Imran: That’s because you drive like a loony. I’ve got to say, the S6 doesn’t half sound good; the V8 emits an ominous growl and it’s really torquey; I don’t have any complaints with 550Nm. This is the lightest of the three and is more of a driver’s car. No, it isn’t the wildest medium-sized saloon around, but it strikes a lovely balance between comfort and sporting aggression. And, I like the horizontal elements in the front air intakes, the deck lid spoiler and the four exhaust tips.

Dejan: The weight loss pays off as the S6 is one tenth of a second quicker from 0-100kph than the S7, and every bit as luxurious, as well as every bit as unimaginative when it comes to Audi’s school of design. The range should begin with the S7, then S6, then S8… Sometimes numbers do lie.

Sony: So, I’ve still got the range topper, which means I win!

Imran: He’s forgotten his meds again. This wasn’t a comparison remember? We wanted to see what the new engine felt like in these models. From the gist of it the S8 is too heavy and the S7 too refined — so I win!

Dejan: We all win, and that’s simply because of the glorious new direct-injection, twin-turbocharged 4.0-litre V8.

Specs & ratings

Model S6
Engine 4.0-litre V8 twin-turbo
Transmission Seven-speed, AWD
Max power 420bhp @ 6,400rpm
Max torque 550Nm @ 1,400rpm
Top speed 250kph
0-100kph 4.6sec
Price Dh315,200 (as tested)
Plus Awesome performance
Minus Staid looking for a hot Audi

Model S7
Engine 4.0-litre V8 twin-turbo
Transmission Seven-speed, AWD
Max power 420bhp @ 6,400rpm
Max torque 550Nm @ 1,400rpm
Top speed 250kph
0-100kph 4.7sec
Price Dh352,400 (as tested)
Plus The best looking of the lot
Minus Um, slowest to 100kph

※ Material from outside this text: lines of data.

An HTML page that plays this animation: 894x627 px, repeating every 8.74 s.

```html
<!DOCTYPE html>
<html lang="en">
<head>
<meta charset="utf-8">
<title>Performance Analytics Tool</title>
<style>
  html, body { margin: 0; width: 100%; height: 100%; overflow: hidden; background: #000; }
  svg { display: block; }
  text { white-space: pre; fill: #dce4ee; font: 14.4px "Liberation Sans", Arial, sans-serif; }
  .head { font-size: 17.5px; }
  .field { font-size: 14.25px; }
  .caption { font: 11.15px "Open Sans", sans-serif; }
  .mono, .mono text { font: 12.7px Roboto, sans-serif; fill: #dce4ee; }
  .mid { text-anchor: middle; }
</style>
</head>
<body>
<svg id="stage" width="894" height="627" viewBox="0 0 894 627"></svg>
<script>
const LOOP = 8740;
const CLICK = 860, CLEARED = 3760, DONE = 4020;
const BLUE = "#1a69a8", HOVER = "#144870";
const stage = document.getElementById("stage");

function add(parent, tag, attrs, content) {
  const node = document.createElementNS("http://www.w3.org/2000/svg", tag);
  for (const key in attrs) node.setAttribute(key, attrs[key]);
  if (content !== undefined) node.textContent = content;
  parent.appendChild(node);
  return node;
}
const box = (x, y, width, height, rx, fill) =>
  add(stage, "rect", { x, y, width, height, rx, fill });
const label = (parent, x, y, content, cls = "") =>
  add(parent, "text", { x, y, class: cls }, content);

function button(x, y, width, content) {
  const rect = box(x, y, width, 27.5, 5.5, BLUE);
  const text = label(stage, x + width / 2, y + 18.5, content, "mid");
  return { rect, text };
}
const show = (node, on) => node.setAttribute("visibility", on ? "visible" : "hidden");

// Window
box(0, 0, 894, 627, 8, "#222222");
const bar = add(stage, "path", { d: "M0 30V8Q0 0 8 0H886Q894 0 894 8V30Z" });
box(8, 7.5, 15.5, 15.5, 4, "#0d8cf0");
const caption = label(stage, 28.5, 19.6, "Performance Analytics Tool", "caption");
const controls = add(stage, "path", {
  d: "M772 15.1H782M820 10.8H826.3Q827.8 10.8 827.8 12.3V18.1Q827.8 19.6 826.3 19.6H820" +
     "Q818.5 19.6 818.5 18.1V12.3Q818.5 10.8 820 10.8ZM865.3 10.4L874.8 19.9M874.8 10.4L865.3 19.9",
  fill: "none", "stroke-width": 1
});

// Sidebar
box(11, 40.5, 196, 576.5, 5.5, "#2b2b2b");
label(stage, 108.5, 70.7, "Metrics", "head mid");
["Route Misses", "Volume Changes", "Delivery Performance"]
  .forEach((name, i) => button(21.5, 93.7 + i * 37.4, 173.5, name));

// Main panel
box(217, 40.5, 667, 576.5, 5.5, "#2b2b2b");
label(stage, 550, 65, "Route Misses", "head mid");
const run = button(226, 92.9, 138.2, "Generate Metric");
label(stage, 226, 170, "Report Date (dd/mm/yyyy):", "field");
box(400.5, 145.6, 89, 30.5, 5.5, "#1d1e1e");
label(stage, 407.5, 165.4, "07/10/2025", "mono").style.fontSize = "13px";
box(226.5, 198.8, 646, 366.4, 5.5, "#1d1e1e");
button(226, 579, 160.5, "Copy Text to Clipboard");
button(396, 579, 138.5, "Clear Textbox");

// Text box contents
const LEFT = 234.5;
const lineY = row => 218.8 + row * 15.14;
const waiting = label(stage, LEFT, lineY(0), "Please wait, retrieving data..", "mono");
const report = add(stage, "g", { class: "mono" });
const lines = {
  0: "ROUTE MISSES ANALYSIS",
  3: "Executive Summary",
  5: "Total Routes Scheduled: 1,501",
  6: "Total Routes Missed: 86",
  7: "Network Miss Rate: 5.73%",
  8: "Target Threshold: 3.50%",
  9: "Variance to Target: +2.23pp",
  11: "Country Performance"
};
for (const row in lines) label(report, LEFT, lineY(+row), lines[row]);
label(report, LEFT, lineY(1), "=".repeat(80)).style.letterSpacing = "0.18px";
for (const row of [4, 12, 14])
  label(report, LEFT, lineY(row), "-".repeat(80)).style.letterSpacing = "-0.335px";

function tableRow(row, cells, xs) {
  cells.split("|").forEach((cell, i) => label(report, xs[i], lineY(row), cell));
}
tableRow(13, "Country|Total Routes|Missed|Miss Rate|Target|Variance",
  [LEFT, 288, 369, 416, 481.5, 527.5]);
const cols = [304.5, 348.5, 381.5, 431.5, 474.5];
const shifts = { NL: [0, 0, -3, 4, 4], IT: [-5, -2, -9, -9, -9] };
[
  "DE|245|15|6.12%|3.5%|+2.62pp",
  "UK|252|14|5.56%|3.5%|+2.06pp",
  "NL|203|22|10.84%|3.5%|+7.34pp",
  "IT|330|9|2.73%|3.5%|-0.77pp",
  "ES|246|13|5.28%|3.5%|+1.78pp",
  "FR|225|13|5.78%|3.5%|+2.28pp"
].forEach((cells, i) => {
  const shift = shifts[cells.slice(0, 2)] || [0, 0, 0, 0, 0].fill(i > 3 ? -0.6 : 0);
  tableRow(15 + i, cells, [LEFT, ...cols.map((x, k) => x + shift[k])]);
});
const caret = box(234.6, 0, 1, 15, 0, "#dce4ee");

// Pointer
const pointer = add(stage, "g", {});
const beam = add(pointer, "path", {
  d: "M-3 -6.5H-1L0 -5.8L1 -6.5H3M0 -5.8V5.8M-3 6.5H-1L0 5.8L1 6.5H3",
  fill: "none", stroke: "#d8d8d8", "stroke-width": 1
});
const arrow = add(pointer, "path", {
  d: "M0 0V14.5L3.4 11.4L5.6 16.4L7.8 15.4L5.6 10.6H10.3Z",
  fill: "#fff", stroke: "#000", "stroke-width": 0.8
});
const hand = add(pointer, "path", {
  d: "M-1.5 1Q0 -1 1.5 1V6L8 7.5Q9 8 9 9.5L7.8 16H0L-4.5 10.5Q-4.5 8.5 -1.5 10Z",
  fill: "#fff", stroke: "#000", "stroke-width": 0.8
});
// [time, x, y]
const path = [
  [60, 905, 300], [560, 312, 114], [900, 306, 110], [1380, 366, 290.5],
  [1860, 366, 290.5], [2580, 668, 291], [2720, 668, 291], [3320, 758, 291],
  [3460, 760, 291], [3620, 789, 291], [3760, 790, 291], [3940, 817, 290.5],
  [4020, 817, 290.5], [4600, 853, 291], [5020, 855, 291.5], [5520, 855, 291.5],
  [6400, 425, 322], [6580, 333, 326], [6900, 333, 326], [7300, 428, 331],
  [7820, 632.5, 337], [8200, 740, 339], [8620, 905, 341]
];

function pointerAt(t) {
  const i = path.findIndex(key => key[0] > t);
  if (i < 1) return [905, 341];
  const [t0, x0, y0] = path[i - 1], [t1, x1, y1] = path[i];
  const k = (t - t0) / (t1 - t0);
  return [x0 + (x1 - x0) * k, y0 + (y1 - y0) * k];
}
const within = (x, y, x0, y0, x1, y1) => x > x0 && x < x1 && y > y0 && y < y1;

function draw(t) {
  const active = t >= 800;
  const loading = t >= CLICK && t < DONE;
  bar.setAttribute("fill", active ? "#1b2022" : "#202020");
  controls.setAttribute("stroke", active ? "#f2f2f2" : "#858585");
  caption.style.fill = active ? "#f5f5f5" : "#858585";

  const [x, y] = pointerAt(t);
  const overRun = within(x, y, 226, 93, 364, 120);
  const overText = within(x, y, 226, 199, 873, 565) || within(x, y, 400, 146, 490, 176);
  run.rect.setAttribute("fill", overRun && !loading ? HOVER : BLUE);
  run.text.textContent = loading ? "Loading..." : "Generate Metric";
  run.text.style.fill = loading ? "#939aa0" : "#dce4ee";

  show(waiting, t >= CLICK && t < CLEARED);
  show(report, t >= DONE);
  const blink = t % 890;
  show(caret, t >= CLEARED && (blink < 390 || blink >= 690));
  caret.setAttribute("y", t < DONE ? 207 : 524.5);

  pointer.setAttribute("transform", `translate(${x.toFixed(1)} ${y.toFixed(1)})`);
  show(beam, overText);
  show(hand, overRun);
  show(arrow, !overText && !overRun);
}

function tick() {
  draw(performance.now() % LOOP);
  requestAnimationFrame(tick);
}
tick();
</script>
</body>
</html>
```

Model S8
Engine 4.0-litre V8 twin-turbo
Transmission Eight-speed, AWD
Max power 520bhp @ 6,000rpm
Max torque 650Nm @ 1,700rpm
Top speed 250kph
0-100kph 4.2sec
Price Dh557,800 (as tested)
Plus Superb build quality, value, engine
Minus Not as nimble as the S6